• TASK ITEM:
Copy each line below containing "baseFrequency".

• DATA SHOWN:
++++++++
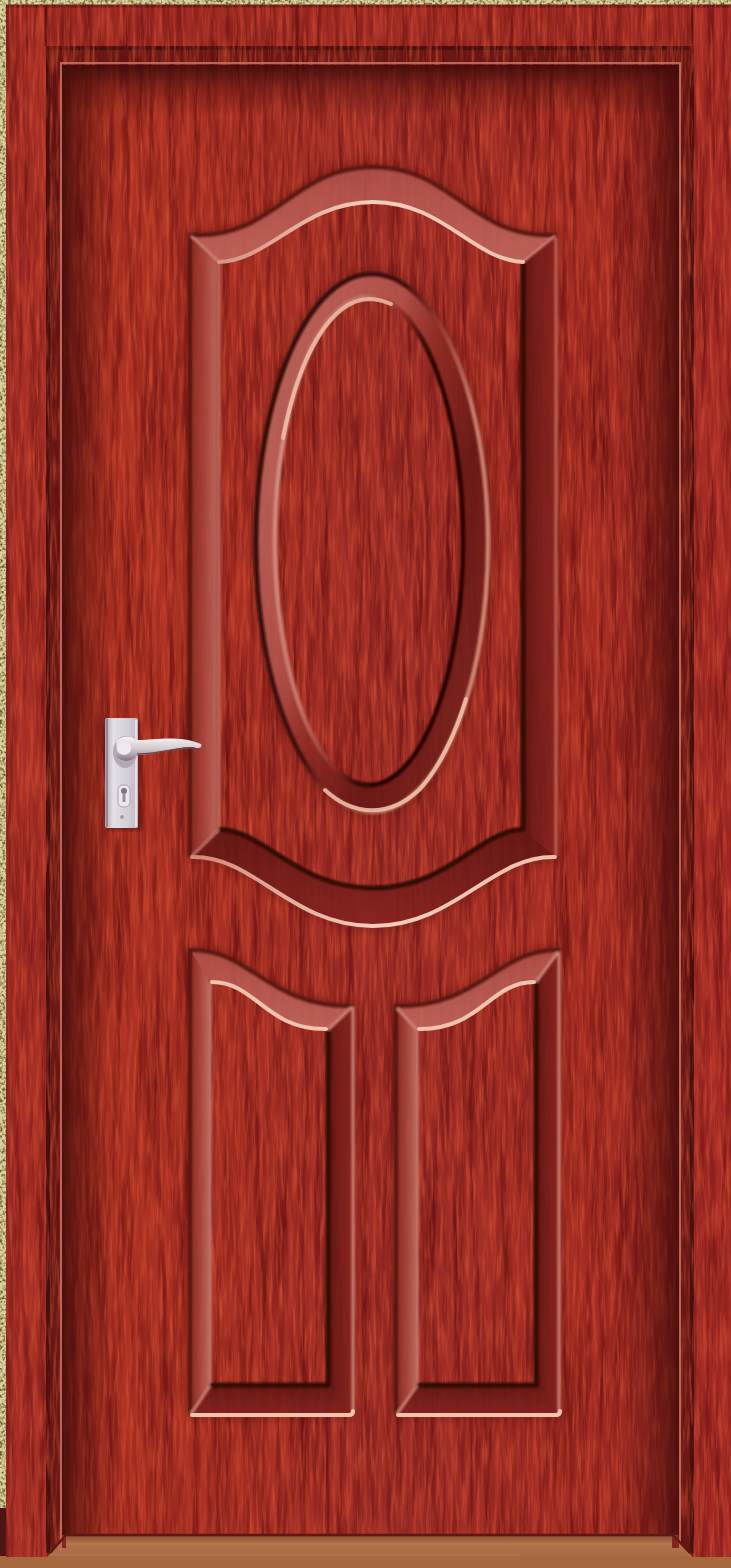
<!DOCTYPE html>
<html lang="en">
<head>
<meta charset="utf-8">
<title>Panelled wooden door</title>
<style>
:root{--wall:#d9cf9f;--wood:#a32d24;--wood-warm:#b03423;--wood-deep:#8e251f;--shade:#571411;--groove:#2a0706;--bevel:#b9625a;--bevel-soft:#a4453d;--glint:#f0c3ae;--floor:#a8683f;--steel:#d9d4dc}
html,body{margin:0;height:100%;overflow:hidden;background:var(--wall)}
.door{display:block;width:731px;height:1568px}
.glint{fill:none;stroke:var(--glint);stroke-width:4;stroke-linecap:round}
.groove{fill:none;stroke:var(--groove);stroke-width:4.5;stroke-linejoin:round}
.edge{fill:none;stroke:var(--shade);stroke-width:4}
.hairline{fill:none;stroke:#c8705f;stroke-width:2}
</style>
</head>
<body>
<svg class="door" viewBox="0 0 731 1568" role="img" aria-label="Red wooden door with moulded panels and a steel handle">
<defs>
<filter id="grain-dark" x="0" y="0" width="1" height="1" color-interpolation-filters="sRGB">
<feTurbulence type="fractalNoise" baseFrequency=".13 .006" numOctaves="4" seed="7"/>
<feColorMatrix values="0 0 0 0 .38  0 0 0 0 .05  0 0 0 0 .06  1.7 0 0 0 -.66"/>
</filter>
<filter id="grain-light" x="0" y="0" width="1" height="1" color-interpolation-filters="sRGB">
<feTurbulence type="fractalNoise" baseFrequency=".3 .025" numOctaves="3" seed="21"/>
<feColorMatrix values="0 0 0 0 .85  0 0 0 0 .32  0 0 0 0 .2  1.5 0 0 0 -.64"/>
</filter>
<filter id="speckle" x="0" y="0" width="1" height="1" color-interpolation-filters="sRGB">
<feTurbulence type="fractalNoise" baseFrequency=".35" numOctaves="2" seed="4"/>
<feColorMatrix values="0 0 0 0 .42  0 0 0 0 .36  0 0 0 0 .15  3 0 0 0 -1.3"/>
</filter>
<filter id="soft" x="-20%" y="-20%" width="140%" height="140%"><feGaussianBlur stdDeviation="1.2"/></filter>
<filter id="softer" filterUnits="userSpaceOnUse" x="0" y="0" width="731" height="1568"><feGaussianBlur stdDeviation="4"/></filter>
<linearGradient id="leaf-tone">
<stop offset="0" stop-color="#962a1e"/><stop offset=".1" stop-color="#ac3122"/><stop offset=".25" stop-color="#a72f23"/><stop offset=".55" stop-color="#9d2d27"/><stop offset=".85" stop-color="#a62d23"/><stop offset="1" stop-color="#8f2420"/>
</linearGradient>
<linearGradient id="shade-left"><stop offset="0" stop-color="#3d0b0a" stop-opacity=".85"/><stop offset=".35" stop-color="#4a0e0c" stop-opacity=".45"/><stop offset="1" stop-color="#4a0e0c" stop-opacity="0"/></linearGradient>
<linearGradient id="shade-right" x1="1" x2="0"><stop offset="0" stop-color="#3d0b0a" stop-opacity=".8"/><stop offset=".4" stop-color="#4a0e0c" stop-opacity=".4"/><stop offset="1" stop-color="#4a0e0c" stop-opacity="0"/></linearGradient>
<linearGradient id="shade-top" x2="0" y2="1"><stop offset="0" stop-color="#3d0b0a" stop-opacity=".9"/><stop offset=".4" stop-color="#4a0e0c" stop-opacity=".45"/><stop offset="1" stop-color="#4a0e0c" stop-opacity="0"/></linearGradient>
<linearGradient id="bevel-left"><stop offset="0" stop-color="#8a2b25"/><stop offset=".45" stop-color="#a44339"/><stop offset=".85" stop-color="#b9665b"/><stop offset="1" stop-color="#a8483f"/></linearGradient>
<linearGradient id="bevel-right"><stop offset="0" stop-color="#54120f"/><stop offset=".35" stop-color="#6f1a17"/><stop offset="1" stop-color="#882420"/></linearGradient>
<linearGradient id="bevel-top" x2="0" y2="1"><stop offset="0" stop-color="#b0504a"/><stop offset="1" stop-color="#c0685f"/></linearGradient>
<linearGradient id="bevel-bottom" x2="0" y2="1"><stop offset="0" stop-color="#5d1512"/><stop offset="1" stop-color="#86231f"/></linearGradient>
<linearGradient id="ring-tone" x1=".1" y1=".2" x2=".9" y2=".8">
<stop offset="0" stop-color="#bd665d"/><stop offset=".33" stop-color="#b2534b"/><stop offset=".5" stop-color="#8e2a24"/><stop offset=".75" stop-color="#651714"/><stop offset="1" stop-color="#74201c"/>
</linearGradient>
<linearGradient id="ring-outer" x1="0" y1=".25" x2="1" y2=".75">
<stop offset="0" stop-color="#2a0706"/><stop offset=".42" stop-color="#3f0e0b"/><stop offset=".55" stop-color="#8e332a"/><stop offset=".75" stop-color="#c77c68"/><stop offset="1" stop-color="#d08a74"/>
</linearGradient>
<linearGradient id="ring-inner" x1="0" y1=".3" x2="1" y2=".7">
<stop offset="0" stop-color="#d49083"/><stop offset=".3" stop-color="#c2746a"/><stop offset=".5" stop-color="#8c2a23"/><stop offset=".62" stop-color="#2a0706"/><stop offset="1" stop-color="#240505"/>
</linearGradient>
<linearGradient id="glint-fade" gradientUnits="userSpaceOnUse" x1="190" y1="0" x2="556" y2="0"><stop offset="0" stop-color="#d08878"/><stop offset=".5" stop-color="#f3cdbb"/><stop offset="1" stop-color="#eebfa9"/></linearGradient>
<linearGradient id="floor-tone" x2="0" y2="1"><stop offset="0" stop-color="#8d4a2e"/><stop offset=".3" stop-color="#b0724a"/><stop offset="1" stop-color="#a4633c"/></linearGradient>
<linearGradient id="steel-plate"><stop offset="0" stop-color="#aaa3ac"/><stop offset=".25" stop-color="#e4e0e6"/><stop offset=".7" stop-color="#d3cdd6"/><stop offset="1" stop-color="#bdb5bf"/></linearGradient>
<linearGradient id="steel-lever" x2="0" y2="1"><stop offset="0" stop-color="#f6f2f5"/><stop offset=".5" stop-color="#d2cad0"/><stop offset="1" stop-color="#83757d"/></linearGradient>
<path id="arch-outer" d="M190 235C275 240 292 167 373 167S471 240 556 235V857C492 855 455 926 373 926S254 855 190 857Z"/>
<path id="arch-inner" d="M219 262C270 260 303 202 373 202S473 260 523 262V829C478 831 449 888 373 888S266 831 219 829Z"/>
</defs>

<g id="wall">
<rect width="731" height="1568" fill="var(--wall)"/>
<rect width="731" height="1568" filter="url(#speckle)"/>
<rect y="1508" width="8" height="60" fill="#4d1513"/>
</g>

<g id="floor">
<rect y="1534" x="40" width="691" height="34" fill="url(#floor-tone)"/>
<path d="M66 1544H676M50 1555H520M200 1562H700" stroke="#c58a60" opacity=".5"/>
<path d="M0 1556H731V1568H0Z" fill="var(--floor)"/>
</g>

<g id="frame">
<rect x="6" y="5" width="725" height="43" fill="#a12c24"/>
<path d="M6 5H47V1557H6Z" fill="#a82f26"/>
<path d="M692 5H731V1557H692Z" fill="#a52b25"/>
<rect x="6" y="5" width="7" height="1552" fill="#8c2420" opacity=".6"/>
<path d="M6 6H731" stroke="#6e1b17" stroke-width="3"/>
<path d="M46 6V46M692 6V46" stroke="#5d1512" stroke-width="2.5"/>
</g>

<g id="recess">
<path d="M47 47H693V1557L672 1535H66L47 1557Z" fill="#6a1a16"/>
<path d="M60 62H681V1548H672V1535H66V1548H60Z" fill="#842520"/>
<path d="M48 1553V48H692V1553" fill="none" stroke="#43100d" stroke-width="4"/>
</g>

<g id="leaf">
<rect x="62" y="65" width="617" height="1470" fill="url(#leaf-tone)"/>
</g>

<g id="wood-grain">
<path d="M6 5H731V1557H693L673 1535H66L47 1557H6Z" filter="url(#grain-dark)" clip-path="url(#wood-area)"/>
<path d="M6 5H731V1557H693L673 1535H66L47 1557H6Z" filter="url(#grain-light)" clip-path="url(#wood-area)"/>
<clipPath id="wood-area"><path d="M6 5H731V1557H693L673 1535H66L47 1557H6Z"/></clipPath>
</g>

<g id="leaf-shadow">
<rect x="62" y="65" width="50" height="1470" fill="url(#shade-left)"/>
<rect x="622" y="65" width="57" height="1470" fill="url(#shade-right)"/>
<rect x="62" y="65" width="617" height="52" fill="url(#shade-top)"/>
<path class="hairline" d="M61 1550V63H680V1550" opacity=".85"/>
<path d="M66 1535H673L690 1553M66 1535L50 1553" fill="none" stroke="#5b1913" stroke-width="2.5"/>
</g>

<g id="upper-panel">
<use href="#arch-outer" fill="none" stroke="#4a100d" stroke-width="8" opacity=".35" filter="url(#softer)"/>
<g opacity=".88">
<path d="M190 235L219 262V829L190 857Z" fill="url(#bevel-left)"/>
<path d="M556 235L523 262V829L556 857Z" fill="url(#bevel-right)"/>
<path d="M190 235C275 240 292 167 373 167S471 240 556 235L523 262C473 260 443 202 373 202S270 260 219 262Z" fill="url(#bevel-top)"/>
<path d="M190 857C254 855 291 926 373 926S492 855 556 857L523 829C478 831 449 888 373 888S266 831 219 829Z" fill="url(#bevel-bottom)"/>
</g>
<g filter="url(#soft)">
<path class="edge" d="M190 857V235C275 240 292 167 373 167S471 240 556 235" stroke="#4c110e"/>
<path d="M219 262V829" fill="none" stroke="#b9685d" stroke-width="3"/>
<path d="M191 236L219 262M555 236L523 262" stroke="#d18c80" stroke-width="2"/>
<path d="M192 856L219 830" stroke="#d18c80" stroke-width="2"/>
<path class="groove" d="M523 262V829C478 831 449 888 373 888S266 831 219 829"/>
<path d="M556 238V856" stroke="#bd6455" stroke-width="3"/>
</g>
<path class="glint" d="M219 262C270 260 303 202 373 202S473 260 523 262" style="stroke:url(#glint-fade)"/>
<path class="glint" d="M192 857C254 855 291 926 373 926S492 855 555 857" style="stroke:url(#glint-fade)"/>
</g>

<g id="oval-moulding">
<ellipse cx="373" cy="543" rx="117" ry="270" fill="none" stroke="#4a100d" stroke-width="8" opacity=".35" filter="url(#softer)"/>
<path fill="url(#ring-tone)" fill-rule="evenodd" opacity=".88" d="M256 543A116 269 0 0 1 488 543A116 269 0 0 1 256 543ZM275 541A94 244 0 0 0 463 541A94 244 0 0 0 275 541Z"/>
<g fill="none" filter="url(#soft)">
<ellipse cx="372" cy="543" rx="116" ry="269" stroke="url(#ring-outer)" stroke-width="4.5"/>
<ellipse cx="369" cy="541" rx="94" ry="244" stroke="url(#ring-inner)" stroke-width="4.5"/>
</g>
<path class="glint" d="M283 438C300 350 333 300 369 299C378 299 384 301 391 304" opacity=".8"/>
<path class="glint" d="M325 790C354 817 390 817 419 790C438 770 455 735 466 699" opacity=".85"/>
</g>

<g id="lower-left-panel">
<path d="M190 950C250 948 268 1008 353 1006V1415H190Z" fill="none" stroke="#4a100d" stroke-width="8" opacity=".35" filter="url(#softer)"/>
<g opacity=".88">
<path d="M190 950L210 982V1385L190 1415Z" fill="url(#bevel-left)"/>
<path d="M353 1006L328 1030V1385L353 1415Z" fill="url(#bevel-right)"/>
<path d="M190 950C250 948 268 1008 353 1006L328 1030C266 1030 256 982 210 982Z" fill="url(#bevel-top)"/>
<path d="M190 1415L210 1385H328L353 1415Z" fill="url(#bevel-bottom)"/>
</g>
<g filter="url(#soft)">
<path class="edge" d="M190 1415V950C250 948 268 1008 353 1006"/>
<path d="M210 982V1385" stroke="#c47d72" stroke-width="3"/>
<path class="groove" d="M328 1030V1385H210"/>
<path d="M353 1007V1413M191 1414L210 1386M352 1007L328 1030" stroke="#cc8374" stroke-width="3"/>
</g>
<path class="glint" d="M212 982C256 982 266 1030 326 1029"/>
<path class="glint" d="M192 1415H349Q353 1415 353 1411"/>
</g>

<g id="lower-right-panel">
<path d="M560 950C498 948 480 1008 396 1006V1415H560Z" fill="none" stroke="#4a100d" stroke-width="8" opacity=".35" filter="url(#softer)"/>
<g opacity=".88">
<path d="M396 1006L417 1030V1385L396 1415Z" fill="url(#bevel-left)"/>
<path d="M560 950L536 982V1385L560 1415Z" fill="url(#bevel-right)"/>
<path d="M560 950C498 948 480 1008 396 1006L417 1030C480 1030 490 982 536 982Z" fill="url(#bevel-top)"/>
<path d="M396 1415L417 1385H536L560 1415Z" fill="url(#bevel-bottom)"/>
</g>
<g filter="url(#soft)">
<path class="edge" d="M396 1415V1006C480 1008 498 948 560 950"/>
<path d="M417 1030V1385" stroke="#c47d72" stroke-width="3"/>
<path class="groove" d="M536 982V1385H417"/>
<path d="M559 952V1413M397 1414L417 1386M397 1008L417 1030M558 952L536 982" stroke="#cc8374" stroke-width="3"/>
</g>
<path class="glint" d="M419 1029C480 1030 490 982 534 982"/>
<path class="glint" d="M398 1415H556Q560 1415 560 1411"/>
</g>

<g id="handle">
<rect x="107" y="721" width="34" height="110" fill="#3c0b0a" opacity=".35" filter="url(#soft)"/>
<rect x="105" y="718" width="33" height="110" rx="2" fill="url(#steel-plate)"/>
<path d="M107 719V827" stroke="#8f8790" stroke-width="2"/>
<path d="M136 720V827" stroke="#f1edf2" stroke-width="1.5"/>
<ellipse cx="125" cy="752" rx="12" ry="16" fill="#b3a9b4"/>
<path d="M116 742C120 735 131 736 136 740C150 741 176 734 201 744C203 748 198 749 192 747C174 747 157 755 137 755C132 763 121 762 117 757Z" fill="url(#steel-lever)"/>
<path d="M137 754C157 755 174 747 195 748" fill="none" stroke="#6b4a4c" stroke-width="1.5"/>
<circle cx="124" cy="748" r="7" fill="#eeeaf0"/>
<rect x="118" y="785" width="12" height="22" rx="5" fill="#ece8ee" stroke="#aaa1ac"/>
<circle cx="124" cy="791" r="3" fill="#81757f"/>
<rect x="122.5" y="793" width="3" height="9" fill="#9c919b"/>
<circle cx="122" cy="817" r="2" fill="#a59ba6"/>
</g>
</svg>
</body>
</html>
++++++++
• THE COMPLETED TASK:
<feTurbulence type="fractalNoise" baseFrequency=".13 .006" numOctaves="4" seed="7"/>
<feTurbulence type="fractalNoise" baseFrequency=".3 .025" numOctaves="3" seed="21"/>
<feTurbulence type="fractalNoise" baseFrequency=".35" numOctaves="2" seed="4"/>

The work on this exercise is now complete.